Sep 27th, 2011 publishUpdated   Sep 12th, 2021, 2:40 pm

CNET says they’ve heard it on great authority (the whole “people familiar with the situation” spiel) that Sprint will be launching an LTE network early 2012. This is likely what Sprint is gearing up to announce sometime this fall as they did confirm major network announcements would be coming soon.

It’s a logical step forward for Sprint after the failed WiMax deployment, but the next hurdle they must get over after launching this LTE network is deciding how to handle customers with WiMax devices. There are many customers with WiMax-enabled smartphones from Sprint who aren’t in 4G coverage areas.

With the launch of an LTE network, we’d assume Sprint would abandon WiMax for their future phones. This doesn’t mean those with WiMax phones who are in 4G coverage areas suddenly won’t have 4G anymore, but it could mean Sprint will cease production of future WiMax devices and in-turn will not partner with Clearwire to provide more coverage than they already have.

Sprint is reportedly passing on Clearwire (who has plans to build out an LTE network despite the lack of funds and a lackluster WiMax network) and won’t be working with any other partners, including Lightsquared. Lightsquared was seen as first in line for providing Sprint customers a 4G LTE network as Sprint heavily invested in them, but reports instead suggest Sprint will be going the Verizon route and building out their own solution.

Earlier, I questioned whether or not the cost on consumers would be affected, but CNET reports that Sprint already has the capital for a large scale deployment set aside in their budget. It’s been a messy situation and Sprint’s hoping to get a fresh start with LTE.

But that question still remains – how does Sprint get their WiMax customers (most of whom will likely be tied into contracts as the LTE rollout begins) over to the new network?

Also, how will Sprint make it up to 4G customers who were promised WiMax coverage but have yet to see any progress since Clearwire nearly went bankrupt?

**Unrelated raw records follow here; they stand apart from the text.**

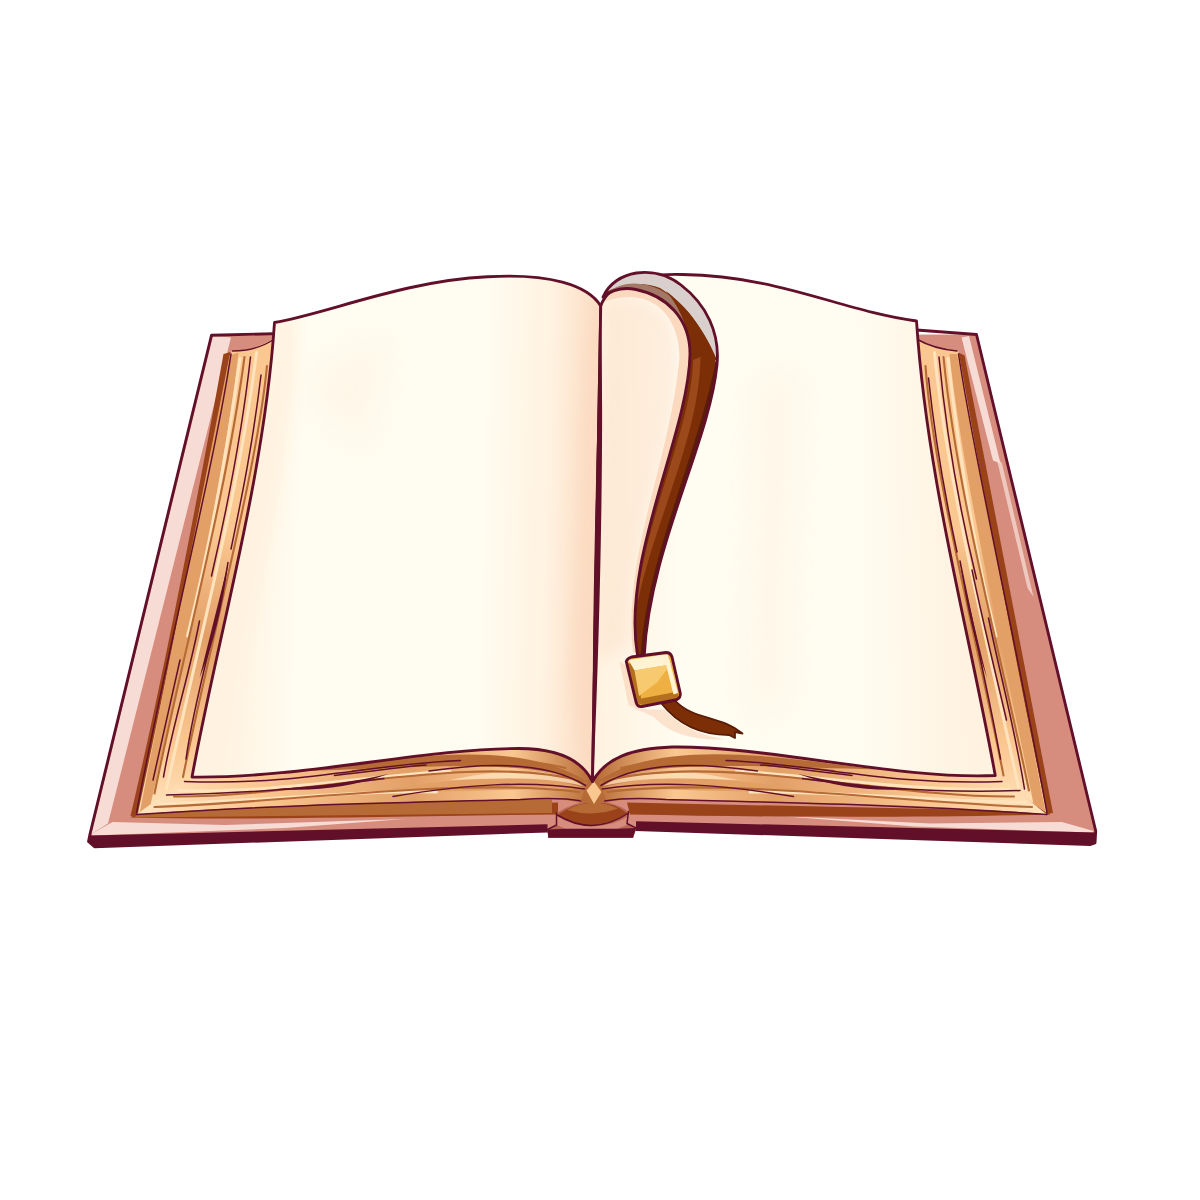
<!DOCTYPE html>
<html lang="en">
<head>
<meta charset="utf-8">
<title>Open book with ribbon bookmark</title>
<style>
  :root {
    --background: #ffffff;
    --ink: #62102a;
    --cover: #d68d7d;
    --cover-light: #f7dcd5;
    --cover-deep: #b96655;
    --shade: #9a4219;
    --edge-light: #ffe3bd;
    --edge: #fbc791;
    --edge-mid: #e2a067;
    --edge-dark: #b66a35;
    --paper: #fffcf1;
    --paper-warm: #fff2e0;
    --blush: #fbd9bf;
    --ribbon: #7c2f07;
    --ribbon-dark: #581c08;
    --ribbon-shine: #d9cfcd;
    --gold: #efb043;
    --gold-light: #fff3d3;
    --gold-dark: #b5701d;
  }
  html, body { margin: 0; background: var(--background); }
  body { width: 1200px; height: 1200px; overflow: hidden; }
  .artwork { display: block; width: 1200px; height: 1200px; }
  .outline { fill: none; stroke: var(--ink); stroke-width: 1.9; stroke-linejoin: round; stroke-linecap: round; }
  .crease { fill: none; stroke: var(--ink); stroke-width: 1; stroke-linecap: round; }
  .crease-soft { fill: none; stroke: var(--edge-dark); stroke-width: 1.4; stroke-linecap: round; }
  .crease-light { fill: none; stroke: var(--edge-light); stroke-width: 2; stroke-linecap: round; }
  .stop-paper { stop-color: var(--paper); }
  .stop-warm { stop-color: var(--paper-warm); }
  .stop-blush { stop-color: var(--blush); }
  .stop-edge-light { stop-color: var(--edge-light); }
  .stop-edge { stop-color: var(--edge); }
  .stop-edge-mid { stop-color: var(--edge-mid); }
  .stop-edge-dark { stop-color: var(--edge-dark); }
</style>
</head>
<body>
<svg class="artwork" viewBox="0 0 800 800" role="img" aria-label="Open book with blank cream pages and a brown ribbon bookmark with a gold bead">
  <defs>
    <linearGradient id="left-paper" gradientUnits="userSpaceOnUse" x1="150" y1="380" x2="399" y2="386">
      <stop class="stop-warm" offset="0"/>
      <stop class="stop-paper" offset=".2"/>
      <stop class="stop-paper" offset=".68"/>
      <stop class="stop-warm" offset=".86"/>
      <stop class="stop-blush" offset="1"/>
    </linearGradient>
    <linearGradient id="right-paper" gradientUnits="userSpaceOnUse" x1="398" y1="380" x2="645" y2="376">
      <stop class="stop-warm" offset="0"/>
      <stop class="stop-paper" offset=".22"/>
      <stop class="stop-paper" offset=".7"/>
      <stop class="stop-warm" offset="1"/>
    </linearGradient>
    <linearGradient id="side-edge" gradientUnits="userSpaceOnUse" x1="0" y1="230" x2="0" y2="543">
      <stop class="stop-edge" offset="0"/>
      <stop class="stop-edge" offset=".4"/>
      <stop class="stop-edge-mid" offset=".62"/>
      <stop class="stop-edge" offset=".85"/>
      <stop class="stop-edge-light" offset="1"/>
    </linearGradient>
    <linearGradient id="left-fore-edge" gradientUnits="userSpaceOnUse" x1="95" y1="0" x2="396" y2="0">
      <stop class="stop-edge-light" offset="0"/>
      <stop class="stop-edge" offset=".25"/>
      <stop class="stop-edge-mid" offset=".6"/>
      <stop class="stop-edge" offset=".82"/>
      <stop class="stop-edge-dark" offset="1"/>
    </linearGradient>
    <linearGradient id="right-fore-edge" gradientUnits="userSpaceOnUse" x1="698" y1="0" x2="396" y2="0">
      <stop class="stop-edge-light" offset="0"/>
      <stop class="stop-edge" offset=".25"/>
      <stop class="stop-edge-mid" offset=".6"/>
      <stop class="stop-edge" offset=".82"/>
      <stop class="stop-edge-dark" offset="1"/>
    </linearGradient>
    <filter id="soft" x="-30%" y="-30%" width="160%" height="160%"><feGaussianBlur stdDeviation="5"/></filter>
    <filter id="softer" x="-60%" y="-20%" width="220%" height="140%"><feGaussianBlur stdDeviation="11"/></filter>
    <path id="left-page-shape" d="M183 215 C218 209 270 187 325 184.500 C366 182 392 190 400.500 204 C399 310 396 420 395 521 C387 505 370 499 346 499 C282 499 202 519 128 518 C145 425 176 320 183 215Z"/>
    <path id="right-page-shape" d="M400.500 204 C405 190 425 182 455 183 C520 184 560 207 611 214 C618 320 646 420 663.500 517 C600 520 510 497 448 498 C421 499 404 505 395 521 C396 420 399 310 400.500 204Z"/>
    <path id="ribbon-shape" d="M402 198 C410 180 436 176 454 190 C471 203 480 222 478 243 C473 295 433 365 429.500 437 L425 437 C414 372 459 290 460 236 C460 212 444 197 424 193 C414 191 407 194 402 198Z"/>
    <clipPath id="left-page-clip"><use href="#left-page-shape"/></clipPath>
    <clipPath id="right-page-clip"><use href="#right-page-shape"/></clipPath>
    <clipPath id="ribbon-clip"><use href="#ribbon-shape"/></clipPath>
  </defs>

  <rect width="800" height="800" fill="var(--background)"/>

  <g id="cover">
    <path d="M141 223.500 L651 223 L730.500 554 L730 562 L727 563 L424 553 L422 558.500 L365.500 558.500 L365 554 L63 564.500 L59 561 L60 556Z" fill="var(--cover)"/>
    <path d="M142 224 L154 225 L72 549 L61 556Z" fill="var(--cover-light)"/>
    <path d="M640 224 L651 224 L729 553 L716 548 Q668 330 640 224Z" fill="var(--cover)"/>
    <path d="M641 225 L646 224 L667 309 L662 307Z" fill="var(--cover-light)"/>
    <path d="M664 304 L668 309 L689 398 L685 392Z" fill="var(--cover-light)" opacity=".75"/>
    <path d="M61 556 L75 548 L150 550 L270 546 L190 552 L62 557Z" fill="var(--cover-light)"/>
    <path d="M729 554 L708 548 L620 549 L520 544 L610 551 L728 555Z" fill="var(--cover-light)"/>
    <path d="M59.500 557 L365 549.500 L365 554 L63 564.500 L59 561Z" fill="var(--ink)"/>
    <path d="M730.500 555 L424 547.500 L424 553 L727 563 L730 561Z" fill="var(--ink)"/>
    <path class="outline" d="M183 222.500 L141 223.500 L60 556 L59 561 L63 564.500 L365 554"/>
    <path class="outline" d="M611 220 L651 223 L730.500 554 L730 562 L727 563 L424 553"/>
  </g>

  <g id="cover-shadow" fill="var(--shade)">
    <path d="M149 236 L156 234 L100 543 L87 544 Q116 420 149 236Z"/>
    <path d="M637 234 L643 237 L702 542 L690 543Z"/>
    <path d="M92 541 L372 535 L372 543 C270 544 170 547 87 545Z"/>
    <path d="M700 541 L418 535 L420 543 C520 545 620 545 700 543Z"/>
    <path d="M92 541 C170 533 290 533 368 533 L368 542 L90 545Z" fill="var(--edge-dark)"/>
  </g>

  <g id="left-page-stack">
    <path d="M154 234 C166 234 176 230 183 225 L181 260 L140 519 L128 518 L92 542 Q122 400 154 234Z" fill="url(#side-edge)"/>
    <path d="M153 237 L159 235 C148 330 122 440 100 538 L93 542Z" fill="var(--edge-mid)"/>
    <path d="M181 245 C176 310 152 415 128 515 L137 505 L184 270Z" fill="var(--edge-mid)"/>
    <path class="crease-light" d="M171 235 C160 325 132 430 111 526M160 239 C149 318 136 380 125 424"/>
    <path class="crease-soft" d="M163 238 C151 330 122 435 103 529M178 244 C171 315 142 420 122 518"/>
    <path class="crease" d="M155 234 C167 234 177 230 183 226M167 238 C161 292 150 345 141 384M154 236 C143 310 112 430 91 542M174 250 C168 300 160 337 154 366M152 375 C145 418 130 462 124 506M133 414 C126 451 115 483 109 518M120 440 C113 472 107 497 102 520"/>
    <path d="M152 376 Q146 400 133 452 Q147 418 152 376Z" fill="var(--ink)"/>
  </g>

  <g id="right-page-stack">
    <path d="M639 234 C628 233 618 230 611 226 L613 260 L650 518 L663 517 L698 542 Q668 400 639 234Z" fill="url(#side-edge)"/>
    <path d="M612 246 C620 320 644 420 663 513 L655 505 L610 270Z" fill="var(--edge-mid)"/>
    <path d="M638 236 L633 236 C642 320 670 440 689 536 L697 541Z" fill="var(--edge-mid)"/>
    <path class="crease-light" d="M623 235 C631 320 660 435 679 525M632 239 C641 318 653 380 664 424"/>
    <path class="crease-soft" d="M629 238 C638 330 667 435 686 527M617 244 C622 315 650 420 669 517"/>
    <path class="crease" d="M638 234 C627 233 618 230 611 226M626 238 C631 292 641 345 651 386M639 236 C650 310 678 430 698 542M619 252 C624 300 632 340 638 368M640 374 C649 420 659 462 667 506M659 412 C667 451 676 483 683 526M648 380 C656 418 664 450 671 480"/>
    <path d="M640 374 Q646 404 658 452 Q646 418 640 374Z" fill="var(--ink)"/>
  </g>

  <g id="left-bottom-edges">
    <path d="M128 516 C202 519 282 499 346 499 C370 499 387 505 395 521 L389 536 C376 532 360 532 340 533 C260 535 165 537 91 543Z" fill="url(#left-fore-edge)"/>
    <path d="M205 514 C270 505 345 491 393 522 C357 506 285 511 205 514Z" fill="var(--edge-dark)"/>
    <path d="M255 527 C310 517 360 515 392 526 C345 525 310 529 255 527Z" fill="var(--edge-mid)"/>
    <path d="M300 520 C338 512 370 511 389 524 C361 517 332 519 300 520Z" fill="var(--edge-light)" opacity=".75"/>
    <path class="crease-light" d="M119 527 C180 529 240 518 300 514M106 536 C175 534 235 527 291 528"/>
    <path class="crease-soft" d="M116 531 C200 532 315 501 389 521M103 538 C190 535 310 518 386 528M235 514 C290 507 342 503 377 512"/>
    <path class="crease" d="M128 518 C202 519 282 499 346 499M123 521 C200 524 248 509 307 507M111 530 C165 529 213 525 256 519M286 514 C326 508 366 508 391 524M262 531 C310 523 351 520 390 526M223 517 C251 514 269 511 284 510M91 543 C190 536 280 535 347 533 C362 532 376 532 388 534"/>
    <path d="M184 526 Q225 524 259 516 Q222 529 184 526Z" fill="var(--ink)"/>
  </g>

  <g id="right-bottom-edges">
    <path d="M663 515 C600 520 510 497 448 498 C421 499 404 505 395 521 L402 536 C415 532 430 532 450 533 C530 535 625 536 698 543Z" fill="url(#right-fore-edge)"/>
    <path d="M585 513 C520 505 440 491 397 522 C435 506 507 511 585 513Z" fill="var(--edge-dark)"/>
    <path d="M537 527 C482 517 432 515 399 526 C446 525 482 529 537 527Z" fill="var(--edge-mid)"/>
    <path d="M492 520 C454 512 422 511 402 524 C431 517 460 519 492 520Z" fill="var(--edge-light)" opacity=".75"/>
    <path class="crease-light" d="M672 526 C611 528 551 518 491 514M684 535 C616 534 556 527 500 528"/>
    <path class="crease-soft" d="M676 531 C590 532 476 501 402 521M688 538 C600 535 481 518 405 528M556 514 C501 507 449 503 414 512"/>
    <path class="crease" d="M663 517 C600 520 510 497 448 498M668 521 C591 524 543 509 484 507M680 527 C626 529 578 525 535 519M505 514 C465 508 425 508 400 524M529 531 C481 523 440 520 401 526M568 517 C540 514 522 511 507 510M698 543 C601 536 511 535 444 533 C429 532 415 532 403 534"/>
    <path d="M607 526 Q566 524 532 516 Q569 529 607 526Z" fill="var(--ink)"/>
  </g>

  <g id="spine">
    <path d="M371 542 Q384 534 396 534 Q409 534 419 541 L418 549 L424 553 L422 558.500 L365.500 558.500 L365 553 L371 550Z" fill="var(--cover-deep)"/>
    <path d="M372 543 Q384 535 396 535 Q410 535 418 542 Q408 550 394 551 Q380 550 372 543Z" fill="var(--shade)"/>
    <path d="M378 540 Q395 531 412 539 Q395 545 378 540Z" fill="var(--edge-dark)"/>
    <path d="M371 544 Q384 551 396 551 Q410 550 419 544 L418 550 L410 553 L378 553 L371 550Z" fill="var(--cover)"/>
    <path d="M365 553 L378 552.500 L412 552.500 L424 552 L422 558.500 L365.500 558.500Z" fill="var(--ink)"/>
    <path class="crease" d="M371 542 L371 550 L365 553M419 541 L418 549 L424 552M371 543 Q395 558 419 542"/>
    <path d="M393 518 L398 518 L404 533 L396 537 L387 534Z" fill="var(--edge-dark)"/>
    <path d="M391 527 L396 521 L401 528 L396 536Z" fill="var(--edge)"/>
  </g>

  <g id="left-page">
    <use href="#left-page-shape" fill="url(#left-paper)"/>
    <g clip-path="url(#left-page-clip)">
      <path d="M402 196 C384 235 392 330 382 420 C380 470 389 500 395 522Z" fill="var(--blush)" opacity=".7" filter="url(#soft)"/>
      <path d="M185 215 L197 212 C196 310 166 420 144 520 L128 518Z" fill="var(--paper-warm)" filter="url(#soft)"/>
      <path d="M205 260 Q226 232 260 226 L242 300Z" fill="var(--paper-warm)" opacity=".55" filter="url(#softer)"/>
    </g>
    <use href="#left-page-shape" class="outline"/>
  </g>

  <g id="right-page">
    <use href="#right-page-shape" fill="url(#right-paper)"/>
    <g clip-path="url(#right-page-clip)">
      <path d="M402 200 C430 192 455 205 452 245 C450 300 420 360 421 430 L398 440Z" fill="var(--blush)" opacity=".38" filter="url(#soft)"/>
      <path d="M403 201 C430 191 453 206 453 239 C446 310 415 370 422 435 L428 435 C421 370 463 300 464 238 C464 208 436 188 410 190Z" fill="var(--blush)"/>
      <path d="M505 255 L530 245 L523 470 L500 480Z" fill="var(--paper-warm)" opacity=".55" filter="url(#softer)"/>
    </g>
    <use href="#right-page-shape" class="outline"/>
    <path d="M400.500 204 C403 290 400 420 395.500 521 C394 420 398 300 400.500 204Z" fill="var(--ink)"/>
  </g>

  <g id="bookmark">
    <path d="M418 470 Q430 474 443 473 Q456 488 483 493 Q450 494 436 478Z" fill="var(--blush)" opacity=".7"/>
    <path d="M418 444 L413 441 L419 470 L426 472Z" fill="var(--blush)" opacity=".8"/>
    <use href="#ribbon-shape" fill="var(--ribbon)"/>
    <g clip-path="url(#ribbon-clip)">
      <path d="M398 199 C405 168 450 170 466 190 L484 220 L479 247 C472 224 461 205 440 192 C427 187 410 189 398 199Z" fill="var(--ribbon-shine)"/>
      <path d="M402 198 C412 187 427 187 440 193 C458 203 469 220 475 237 L458 240 C460 215 447 197 424 193Z" fill="#a47867"/>
      <path d="M444 194 C461 207 472 225 478 240 L459 244 C462 221 453 205 444 194Z" fill="var(--ribbon)"/>
      <path d="M480 226 C480 290 440 350 431 437 L427 437 C432 365 468 300 480 226Z" fill="var(--ribbon-dark)"/>
      <path d="M462 240 C462 282 428 351 425 402 C437 345 466 292 467 238Z" fill="#a55321" opacity=".75"/>
    </g>
    <use href="#ribbon-shape" class="outline" stroke-width="1.500"/>
    <path d="M441 469 L450 467 C462 480 481 477 495 489 L490 488 L490 492 L486 490 C466 490 452 483 441 469Z" fill="var(--ribbon)" stroke="var(--ribbon-dark)" stroke-width="1.200" stroke-linejoin="round"/>
    <path d="M417.500 441 Q418 439 421 438 L444 435 Q447 435 448 438 L453.500 462 Q454 465 451 466.500 L428 471 Q425 471.500 424 468Z" fill="var(--gold)"/>
    <path d="M418 442 L424 443 L428 470 L424 468Z" fill="var(--gold-dark)"/>
    <path d="M419 440 L445 436 L447 443 L423 447Z" fill="var(--gold-light)"/>
    <path d="M423 447 L447 443 L438 455 L426 464Z" fill="#f7ca70"/>
    <path d="M426 466 L452 461 L452 466 L428 470Z" fill="var(--gold-dark)"/>
    <path d="M446 439 L452 462 L449 463 L444 443Z" fill="var(--gold-light)"/>
    <path class="outline" d="M417.500 441 Q418 439 421 438 L444 435 Q447 435 448 438 L453.500 462 Q454 465 451 466.500 L428 471 Q425 471.500 424 468Z"/>
  </g>
</svg>
</body>
</html>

For consumers, these will be the first questions in mind as Sprint looks to usher in a 4G network that looks to be defacto for carriers worldwide. [CNET]